What is needed:
Each line from the opening of the material through the line holding "block; width: 801px;" needs to be returned exactly, with the pictures left out.

################

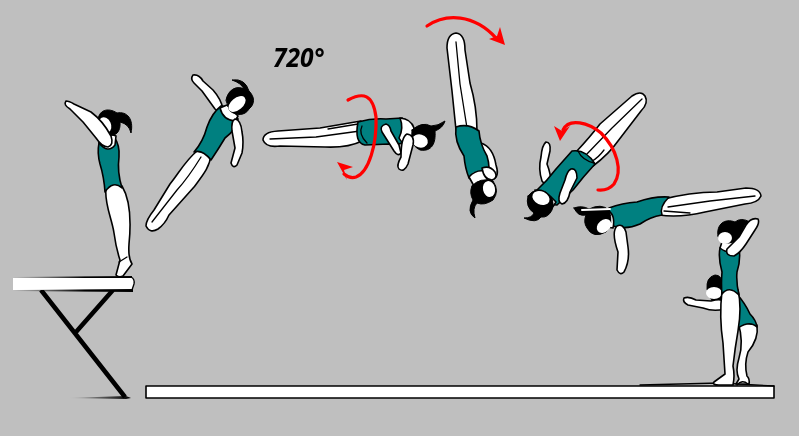
<!DOCTYPE html>
<html lang="en">
<head>
<meta charset="utf-8">
<title>Beam dismount with 720° turn</title>
<style>
:root {
  --ground: #bfbfbf;
  --ink: #000;
  --skin: #fff;
  --leotard: #008080;
  --turn: #f00;
}
html, body { margin: 0; background: #fff; overflow: hidden; }
.sequence { display: block; width: 801px; height: 438px; }
.backdrop { fill: var(--ground); }
.skin, .suit, .hair { stroke: var(--ink); stroke-width: 1.6; stroke-linejoin: round; stroke-linecap: round; }
.skin { fill: var(--skin); }
.suit { fill: var(--leotard); }
.hair { fill: var(--ink); stroke-width: 1; }
.face { fill: var(--skin); }
.line { fill: none; stroke: var(--ink); stroke-width: 1.3; stroke-linecap: round; stroke-linejoin: round; }
.tail { fill: none; stroke: var(--ink); stroke-width: 3; stroke-linecap: round; }
.strut { fill: none; stroke: var(--ink); stroke-width: 4.5; }
.turn { fill: none; stroke: var(--turn); stroke-width: 3.2; stroke-linecap: round; }
.tip { fill: var(--turn); }
.degrees { font: italic 700 26px "Open Sans", sans-serif; fill: var(--ink); }
</style>
</head>
<body>
<svg class="sequence" viewBox="0 0 801 438" role="img" aria-label="Gymnast leaving a beam, turning through the air and landing on a mat">
  <defs>
    <linearGradient id="beam-fade">
      <stop offset="0" stop-color="#000" stop-opacity="0"/>
      <stop offset=".6" stop-color="#000"/>
    </linearGradient>
    <linearGradient id="floor-fade">
      <stop offset="0" stop-color="#000" stop-opacity="0"/>
      <stop offset="1" stop-color="#000"/>
    </linearGradient>
  </defs>

  <rect class="backdrop" width="799" height="436"/>

  <g id="beam">
    <path class="strut" d="M41 290L125 397M113 290L76 332"/>
    <polygon points="68,398 126,396 131,398 126,399" fill="url(#floor-fade)"/>
    <path d="M13 278L131 277Q135 278 134 283L132 290H13Z" fill="var(--skin)"/>
    <polygon points="13,277 132,276 132,278 13,278" fill="url(#beam-fade)"/>
    <polygon points="13,290 133,289 133,292 13,291" fill="url(#beam-fade)"/>
    <path class="line" d="M131 277Q135 279 134 284L132 290"/>
  </g>

  <g id="mat">
    <path class="skin" d="M146 386H774V398H146Z"/>
    <path class="line" d="M640 385L720 383L774 386"/>
  </g>

  <text class="degrees" x="273" y="67" textLength="51" lengthAdjust="spacingAndGlyphs">720°</text>

  <g id="take-off">
    <path class="skin" d="M106 188C104 203 112 219 114 233Q116 248 120 260L116 275Q119 278 123 276L132 264Q128 258 129 244C131 224 131 201 122 186Q112 180 106 188Z"/>
    <path class="line" d="M119 262L127 257"/>
    <path class="suit" d="M99 143Q103 136 114 137Q120 145 119 157Q117 172 122 188Q113 180 105 192Q104 177 100 164Q97 153 99 143Z"/>
    <path class="skin" d="M99 143L100 138L108 133L116 136L115 145Q108 154 99 143Z"/>
    <path class="hair" d="M98 121C98 110 108 107 117 113C127 111 134 119 131 133Q129 124 120 122C121 132 115 137 109 135Z"/>
    <ellipse class="face" cx="105" cy="125" rx="6" ry="8" transform="rotate(-25 105 125)"/>
    <path class="skin" d="M66 101Q69 101 74 104L91 112Q103 121 111 136Q114 145 108 147Q102 147 96 138L83 122L70 109Q63 105 66 101Z"/>
  </g>

  <g id="rise">
    <path class="skin" d="M193 75Q199 74 203 81L213 90Q221 99 223 109Q220 114 215 109L202 91L194 83Q190 79 193 75Z"/>
    <path class="skin" d="M197 151C185 161 179 173 170 184L154 210Q146 220 146 226Q150 234 158 229Q165 224 169 215L194 187C203 175 210 167 211 154Z"/>
    <path class="line" d="M201 157Q188 178 177 190L152 222"/>
    <path class="suit" d="M221 106Q230 105 238 119Q236 130 225 138Q219 148 211 160Q202 149 194 152Q203 142 207 127Q212 113 221 106Z"/>
    <path class="skin" d="M220 108L227 105L238 116L235 121Q223 120 220 108Z"/>
    <path class="skin" d="M235 119Q241 120 242 132Q244 142 242 153L237 165Q233 169 231 163L235 148L232 131Q231 121 235 119Z"/>
    <path class="hair" d="M226 100C228 90 236 85 244 89Q241 83 232 80Q245 78 249 91C255 97 255 104 249 109C245 116 236 116 230 111Z"/>
    <ellipse class="face" cx="237" cy="104" rx="10" ry="6" transform="rotate(-40 237 104)"/>
  </g>

  <g id="first-twist">
    <path class="skin" d="M361 121L320 128L278 131Q263 132 263 140Q266 148 280 146L325 147Q348 148 362 141Z"/>
    <path class="line" d="M270 139L316 137L360 131M328 129L358 124"/>
    <path class="suit" d="M358 122Q372 118 386 119L402 118Q411 124 409 138Q402 146 389 144L365 145Q354 143 358 122Z"/>
    <path class="line" d="M362 126Q358 134 367 143"/>
    <path class="skin" d="M400 118Q411 119 414 128L411 144Q403 146 399 138Q404 128 400 118Z"/>
    <path class="skin" d="M386 124Q379 126 382 132L394 151Q398 157 401 153L399 145L391 131Q390 125 386 124Z"/>
    <path class="hair" d="M412 130Q422 121 431 126Q438 126 445 121Q443 128 435 131C436 143 432 152 420 150Q410 146 412 130Z"/>
    <ellipse class="face" cx="420" cy="141" rx="8" ry="6.5" transform="rotate(15 420 141)"/>
    <path class="skin" d="M407 134Q415 135 413 145L408 164Q404 173 399 169Q396 166 401 157Q401 137 407 134Z"/>
    <path class="turn" d="M348 100C363 92 373 94 376 117C377 144 369 172 356 177Q350 179 344 174"/>
    <polygon class="tip" points="337,162 353,167 344,170 347,180"/>
  </g>

  <g id="inverted">
    <path class="skin" d="M456 130Q454 111 452 91L447 48Q447 34 456 33Q465 34 465 50L470 83Q477 107 477 131Z"/>
    <path class="line" d="M456 42L460 84L467 128"/>
    <path class="skin" d="M481 143Q493 147 496 165Q500 177 492 180Q485 181 485 171Z"/>
    <path class="suit" d="M456 127Q468 123 479 131Q480 144 487 156Q491 169 487 177Q478 184 469 178Q465 168 464 156Q454 141 456 127Z"/>
    <path class="skin" d="M469 177Q477 168 488 172L487 182L474 186Z"/>
    <path class="skin" d="M482 168Q490 165 495 172Q498 178 492 180Q484 180 482 168Z"/>
    <path class="hair" d="M472 186Q480 177 493 181Q500 191 493 200Q484 206 477 203Q472 208 475 218Q466 212 473 200Q469 193 472 186Z"/>
    <ellipse class="face" cx="489" cy="189" rx="6" ry="8" transform="rotate(-12 489 189)"/>
    <path class="turn" d="M427 26C446 13 474 14 496 38"/>
    <polygon class="tip" points="505,45 489,39 497,36 500,27"/>
  </g>

  <g id="second-twist">
    <path class="skin" d="M546 142Q551 142 550 151L547 164Q551 174 551 184Q547 188 542 181Q538 169 541 157Q542 145 546 142Z"/>
    <path class="skin" d="M576 152Q590 137 600 124L632 96Q641 90 645 96Q649 103 641 111L618 141Q609 154 593 166Z"/>
    <path class="line" d="M642 99L612 128L585 156M604 150Q598 158 592 161"/>
    <path class="suit" d="M572 151Q586 149 595 164Q583 177 573 190L557 205Q544 205 537 190Q547 181 556 169Z"/>
    <path class="line" d="M578 151Q582 160 594 163"/>
    <path class="skin" d="M535 190Q546 190 556 202L552 208L539 204Z"/>
    <path class="hair" d="M528 196Q536 186 546 192Q556 199 552 210Q548 218 541 217Q536 224 524 218Q532 218 534 213Q525 207 528 196Z"/>
    <ellipse class="face" cx="541" cy="198" rx="9" ry="6.5" transform="rotate(25 541 198)"/>
    <path class="skin" d="M571 169Q577 168 577 178L570 192Q568 203 562 204Q557 202 560 193L565 180Q567 171 571 169Z"/>
    <path class="turn" d="M563 130C569 117 589 123 601 133C617 149 623 171 614 184Q608 191 598 190"/>
    <polygon class="tip" points="560,141 554,126 562,131 570,126"/>
  </g>

  <g id="opening">
    <path class="skin" d="M660 200Q690 192 717 192L746 188Q760 188 761 196Q758 203 745 204L705 212Q680 218 659 215Z"/>
    <path class="line" d="M755 196L710 201L668 207M664 211L690 213"/>
    <path class="suit" d="M609 208Q622 203 637 202Q654 196 669 197Q659 207 662 215Q650 217 640 224Q627 230 613 226Q606 217 609 208Z"/>
    <path class="skin" d="M606 209Q616 214 613 228L606 227Z"/>
    <path class="hair" d="M574 208Q582 205 589 209Q601 203 609 210Q614 224 606 232Q593 239 587 228Q583 222 586 215Q578 217 574 208Z"/>
    <ellipse class="face" cx="604" cy="226" rx="8" ry="6" transform="rotate(-40 604 226)"/>
    <path class="line" d="M582 210L610 209" style="stroke:var(--skin);stroke-width:2"/>
    <path class="skin" d="M617 226Q623 223 626 232L628 247Q630 261 624 272Q620 276 617 270L618 252Q611 232 617 226Z"/>
  </g>

  <g id="landing-crouch">
    <path class="skin" d="M738 322Q744 342 739 358Q735 371 739 379L736 384H749Q750 379 747 376Q744 364 748 352Q759 339 757 325Z"/>
    <path class="suit" d="M736 293Q745 303 750 314Q756 320 757 327Q750 320 738 328Z"/>
    <path class="hair" d="M707 289Q706 277 715 275Q722 275 722 284V300H712Z"/>
    <ellipse class="face" cx="714" cy="293" rx="8" ry="6"/>
    <path class="skin" d="M684 298Q689 296 696 300L711 301Q722 298 724 302V309Q714 312 703 308L688 305Q682 302 684 298Z"/>
  </g>

  <g id="landing-stand">
    <path class="skin" d="M722 291Q719 317 723 343L725 374L714 382Q712 385 719 385H733Q735 376 733 366Q735 348 738 331Q742 307 738 290Q729 283 722 291Z"/>
    <path class="line" d="M737 385Q742 379 748 384"/>
    <path class="suit" d="M720 248Q728 243 739 247Q741 260 737 272Q736 282 739 295Q729 285 722 294Q721 284 722 272Q718 258 720 248Z"/>
    <path class="skin" d="M720 248L722 242L737 241L739 248Q730 256 720 248Z"/>
    <path class="hair" d="M718 236C716 224 725 218 735 222Q741 217 750 222Q744 224 742 232Q739 242 729 243Q720 244 718 236Z"/>
    <ellipse class="face" cx="725" cy="238" rx="7" ry="6"/>
    <path class="skin" d="M734 256Q725 256 727 249L739 237L746 225Q751 217 758 219Q760 223 755 230L746 244Q740 253 734 256Z"/>
  </g>
</svg>
</body>
</html>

################

Solution for this problem:
<!DOCTYPE html>
<html lang="en">
<head>
<meta charset="utf-8">
<title>Beam dismount with 720° turn</title>
<style>
:root {
  --ground: #bfbfbf;
  --ink: #000;
  --skin: #fff;
  --leotard: #008080;
  --turn: #f00;
}
html, body { margin: 0; background: #fff; overflow: hidden; }
.sequence { display: block; width: 801px; height: 438px; }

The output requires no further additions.